* Exercise description
Every line below that has "cloud" in it should be copied.
::::::::::
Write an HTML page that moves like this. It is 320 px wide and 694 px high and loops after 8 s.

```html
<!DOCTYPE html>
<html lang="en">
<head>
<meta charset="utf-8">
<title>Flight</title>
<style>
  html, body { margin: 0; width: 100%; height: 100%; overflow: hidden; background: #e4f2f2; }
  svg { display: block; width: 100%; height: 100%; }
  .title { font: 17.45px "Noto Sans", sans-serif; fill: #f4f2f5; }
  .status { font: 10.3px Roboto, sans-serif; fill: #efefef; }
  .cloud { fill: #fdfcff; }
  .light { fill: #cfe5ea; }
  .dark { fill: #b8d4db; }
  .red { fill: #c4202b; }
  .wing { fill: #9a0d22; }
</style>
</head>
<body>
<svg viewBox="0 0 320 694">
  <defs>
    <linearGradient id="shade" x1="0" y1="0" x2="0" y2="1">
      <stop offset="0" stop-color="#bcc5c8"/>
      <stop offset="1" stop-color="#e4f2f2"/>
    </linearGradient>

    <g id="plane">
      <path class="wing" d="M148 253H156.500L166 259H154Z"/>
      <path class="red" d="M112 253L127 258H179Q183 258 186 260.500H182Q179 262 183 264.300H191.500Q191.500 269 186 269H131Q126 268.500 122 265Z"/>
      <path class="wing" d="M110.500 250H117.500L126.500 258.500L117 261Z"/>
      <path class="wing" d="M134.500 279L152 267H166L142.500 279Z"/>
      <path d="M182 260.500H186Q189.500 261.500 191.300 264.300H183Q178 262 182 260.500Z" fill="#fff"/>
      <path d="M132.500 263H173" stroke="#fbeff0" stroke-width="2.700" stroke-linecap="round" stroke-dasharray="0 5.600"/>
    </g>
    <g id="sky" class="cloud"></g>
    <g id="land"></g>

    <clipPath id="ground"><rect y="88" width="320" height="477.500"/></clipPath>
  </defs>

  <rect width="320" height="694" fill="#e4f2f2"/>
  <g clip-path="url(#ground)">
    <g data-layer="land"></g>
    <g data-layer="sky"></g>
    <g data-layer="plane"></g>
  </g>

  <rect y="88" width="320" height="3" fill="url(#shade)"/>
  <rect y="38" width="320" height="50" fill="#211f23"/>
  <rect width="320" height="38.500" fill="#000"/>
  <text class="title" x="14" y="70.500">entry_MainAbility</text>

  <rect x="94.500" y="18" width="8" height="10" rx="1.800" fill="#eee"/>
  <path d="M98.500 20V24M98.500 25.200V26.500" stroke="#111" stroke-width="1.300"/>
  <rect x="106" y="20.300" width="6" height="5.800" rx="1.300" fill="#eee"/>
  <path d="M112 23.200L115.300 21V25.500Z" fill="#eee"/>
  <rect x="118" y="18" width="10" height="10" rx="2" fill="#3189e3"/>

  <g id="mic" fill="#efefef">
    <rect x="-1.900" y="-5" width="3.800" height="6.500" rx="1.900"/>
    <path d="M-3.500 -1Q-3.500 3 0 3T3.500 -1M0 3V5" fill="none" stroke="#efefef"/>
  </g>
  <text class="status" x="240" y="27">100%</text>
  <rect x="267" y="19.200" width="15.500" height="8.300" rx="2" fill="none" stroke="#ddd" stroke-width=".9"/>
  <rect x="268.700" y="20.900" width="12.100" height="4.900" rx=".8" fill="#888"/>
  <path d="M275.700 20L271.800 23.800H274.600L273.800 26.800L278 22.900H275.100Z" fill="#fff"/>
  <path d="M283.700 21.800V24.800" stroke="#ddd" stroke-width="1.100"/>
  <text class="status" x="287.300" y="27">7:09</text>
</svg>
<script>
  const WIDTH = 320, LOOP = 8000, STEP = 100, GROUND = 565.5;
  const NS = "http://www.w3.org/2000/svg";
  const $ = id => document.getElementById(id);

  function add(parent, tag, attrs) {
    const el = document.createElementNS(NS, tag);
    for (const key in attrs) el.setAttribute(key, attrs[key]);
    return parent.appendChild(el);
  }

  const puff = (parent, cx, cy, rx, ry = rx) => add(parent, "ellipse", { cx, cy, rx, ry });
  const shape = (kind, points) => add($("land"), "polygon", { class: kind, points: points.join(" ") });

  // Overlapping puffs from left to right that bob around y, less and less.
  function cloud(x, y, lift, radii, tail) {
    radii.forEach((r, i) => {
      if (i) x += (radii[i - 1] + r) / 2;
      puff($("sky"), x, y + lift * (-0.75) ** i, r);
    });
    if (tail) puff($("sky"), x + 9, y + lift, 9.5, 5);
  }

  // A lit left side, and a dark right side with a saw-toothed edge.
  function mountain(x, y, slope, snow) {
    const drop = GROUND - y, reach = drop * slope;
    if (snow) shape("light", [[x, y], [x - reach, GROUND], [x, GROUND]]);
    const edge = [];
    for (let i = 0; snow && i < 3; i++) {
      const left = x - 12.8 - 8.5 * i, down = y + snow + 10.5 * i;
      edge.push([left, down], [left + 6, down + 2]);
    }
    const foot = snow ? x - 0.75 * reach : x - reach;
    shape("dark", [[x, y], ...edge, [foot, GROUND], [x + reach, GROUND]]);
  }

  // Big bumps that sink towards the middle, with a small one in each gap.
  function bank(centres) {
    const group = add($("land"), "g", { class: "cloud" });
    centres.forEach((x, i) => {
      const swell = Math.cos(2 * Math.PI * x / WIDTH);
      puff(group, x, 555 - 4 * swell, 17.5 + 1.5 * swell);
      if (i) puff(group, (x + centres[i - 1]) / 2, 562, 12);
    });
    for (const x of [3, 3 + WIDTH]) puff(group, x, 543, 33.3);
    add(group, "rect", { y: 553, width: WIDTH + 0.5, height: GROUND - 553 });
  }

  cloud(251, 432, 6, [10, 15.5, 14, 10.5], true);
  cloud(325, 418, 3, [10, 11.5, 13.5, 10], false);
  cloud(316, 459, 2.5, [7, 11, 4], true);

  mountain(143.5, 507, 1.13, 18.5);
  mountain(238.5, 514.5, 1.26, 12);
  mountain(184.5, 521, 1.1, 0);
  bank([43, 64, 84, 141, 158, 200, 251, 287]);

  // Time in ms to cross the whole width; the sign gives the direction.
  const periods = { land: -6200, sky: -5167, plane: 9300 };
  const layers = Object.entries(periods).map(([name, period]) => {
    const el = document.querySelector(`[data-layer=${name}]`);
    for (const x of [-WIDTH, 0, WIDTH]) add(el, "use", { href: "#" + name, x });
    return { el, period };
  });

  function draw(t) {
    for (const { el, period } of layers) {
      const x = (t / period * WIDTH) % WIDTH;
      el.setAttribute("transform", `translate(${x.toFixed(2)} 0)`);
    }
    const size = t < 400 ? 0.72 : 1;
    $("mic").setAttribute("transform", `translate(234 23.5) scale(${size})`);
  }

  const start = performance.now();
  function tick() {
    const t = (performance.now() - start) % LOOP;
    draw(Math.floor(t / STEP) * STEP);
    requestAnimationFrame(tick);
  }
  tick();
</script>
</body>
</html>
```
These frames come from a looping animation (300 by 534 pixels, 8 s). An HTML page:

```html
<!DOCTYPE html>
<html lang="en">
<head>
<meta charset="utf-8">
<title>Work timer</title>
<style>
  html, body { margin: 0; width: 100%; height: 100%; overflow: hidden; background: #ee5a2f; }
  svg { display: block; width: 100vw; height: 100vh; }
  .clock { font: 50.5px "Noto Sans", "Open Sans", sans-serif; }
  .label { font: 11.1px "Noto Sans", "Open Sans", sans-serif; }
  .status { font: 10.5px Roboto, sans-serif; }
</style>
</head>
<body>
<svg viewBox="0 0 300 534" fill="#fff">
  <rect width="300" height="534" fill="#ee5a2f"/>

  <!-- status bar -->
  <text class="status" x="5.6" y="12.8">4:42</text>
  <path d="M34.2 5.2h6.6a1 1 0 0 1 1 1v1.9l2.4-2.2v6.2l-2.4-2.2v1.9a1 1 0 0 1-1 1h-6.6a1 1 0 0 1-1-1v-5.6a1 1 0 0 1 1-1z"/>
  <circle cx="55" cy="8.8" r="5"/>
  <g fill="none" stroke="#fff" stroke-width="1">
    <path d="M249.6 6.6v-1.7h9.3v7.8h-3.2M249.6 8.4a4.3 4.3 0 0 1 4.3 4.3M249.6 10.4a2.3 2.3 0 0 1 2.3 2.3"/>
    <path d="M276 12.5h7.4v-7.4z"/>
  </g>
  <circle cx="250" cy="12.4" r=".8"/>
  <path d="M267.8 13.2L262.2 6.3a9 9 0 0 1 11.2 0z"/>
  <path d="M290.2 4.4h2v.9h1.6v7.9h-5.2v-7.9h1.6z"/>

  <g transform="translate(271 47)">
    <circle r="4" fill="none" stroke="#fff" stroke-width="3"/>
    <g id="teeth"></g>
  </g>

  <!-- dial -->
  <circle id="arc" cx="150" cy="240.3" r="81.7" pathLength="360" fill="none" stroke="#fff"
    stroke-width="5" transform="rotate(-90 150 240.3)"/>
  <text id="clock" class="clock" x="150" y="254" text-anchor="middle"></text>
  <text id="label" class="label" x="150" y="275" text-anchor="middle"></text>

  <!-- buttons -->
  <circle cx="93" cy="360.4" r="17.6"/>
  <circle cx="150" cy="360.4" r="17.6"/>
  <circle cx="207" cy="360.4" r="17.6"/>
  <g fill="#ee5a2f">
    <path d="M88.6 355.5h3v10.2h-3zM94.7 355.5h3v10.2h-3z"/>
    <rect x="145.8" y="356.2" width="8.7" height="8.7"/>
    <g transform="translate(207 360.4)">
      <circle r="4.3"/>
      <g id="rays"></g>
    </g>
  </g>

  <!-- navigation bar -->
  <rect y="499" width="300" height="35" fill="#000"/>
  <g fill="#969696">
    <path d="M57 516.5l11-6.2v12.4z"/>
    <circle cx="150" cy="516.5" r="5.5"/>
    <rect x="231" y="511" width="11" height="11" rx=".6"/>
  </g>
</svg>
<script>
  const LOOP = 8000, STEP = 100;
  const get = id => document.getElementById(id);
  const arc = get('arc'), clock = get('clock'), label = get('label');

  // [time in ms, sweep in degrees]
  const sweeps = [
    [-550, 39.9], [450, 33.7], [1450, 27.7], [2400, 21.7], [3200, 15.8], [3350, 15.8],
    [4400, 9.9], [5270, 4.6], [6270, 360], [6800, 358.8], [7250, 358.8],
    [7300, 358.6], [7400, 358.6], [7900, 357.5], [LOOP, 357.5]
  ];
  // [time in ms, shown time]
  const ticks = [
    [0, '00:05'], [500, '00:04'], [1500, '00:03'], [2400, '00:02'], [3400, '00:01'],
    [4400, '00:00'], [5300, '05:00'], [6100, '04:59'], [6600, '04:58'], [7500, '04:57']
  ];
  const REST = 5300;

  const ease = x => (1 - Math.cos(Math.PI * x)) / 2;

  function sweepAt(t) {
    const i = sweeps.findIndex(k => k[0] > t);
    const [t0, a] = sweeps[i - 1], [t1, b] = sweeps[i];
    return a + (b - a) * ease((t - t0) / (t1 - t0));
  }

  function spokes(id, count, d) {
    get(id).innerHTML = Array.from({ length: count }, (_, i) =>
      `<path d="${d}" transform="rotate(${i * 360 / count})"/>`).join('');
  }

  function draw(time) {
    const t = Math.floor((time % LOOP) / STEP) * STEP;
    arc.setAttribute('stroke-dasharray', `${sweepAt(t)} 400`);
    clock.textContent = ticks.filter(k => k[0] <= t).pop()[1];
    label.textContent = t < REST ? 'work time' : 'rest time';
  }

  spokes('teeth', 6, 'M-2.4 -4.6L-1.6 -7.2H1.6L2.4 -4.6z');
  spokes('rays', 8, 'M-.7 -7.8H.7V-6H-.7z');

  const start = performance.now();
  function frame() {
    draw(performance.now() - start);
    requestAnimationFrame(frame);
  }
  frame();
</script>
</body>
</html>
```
::::::::::
* Finished task
  .cloud { fill: #fdfcff; }
    <g id="sky" class="cloud"></g>
  function cloud(x, y, lift, radii, tail) {
    const group = add($("land"), "g", { class: "cloud" });
  cloud(251, 432, 6, [10, 15.5, 14, 10.5], true);
  cloud(325, 418, 3, [10, 11.5, 13.5, 10], false);
  cloud(316, 459, 2.5, [7, 11, 4], true);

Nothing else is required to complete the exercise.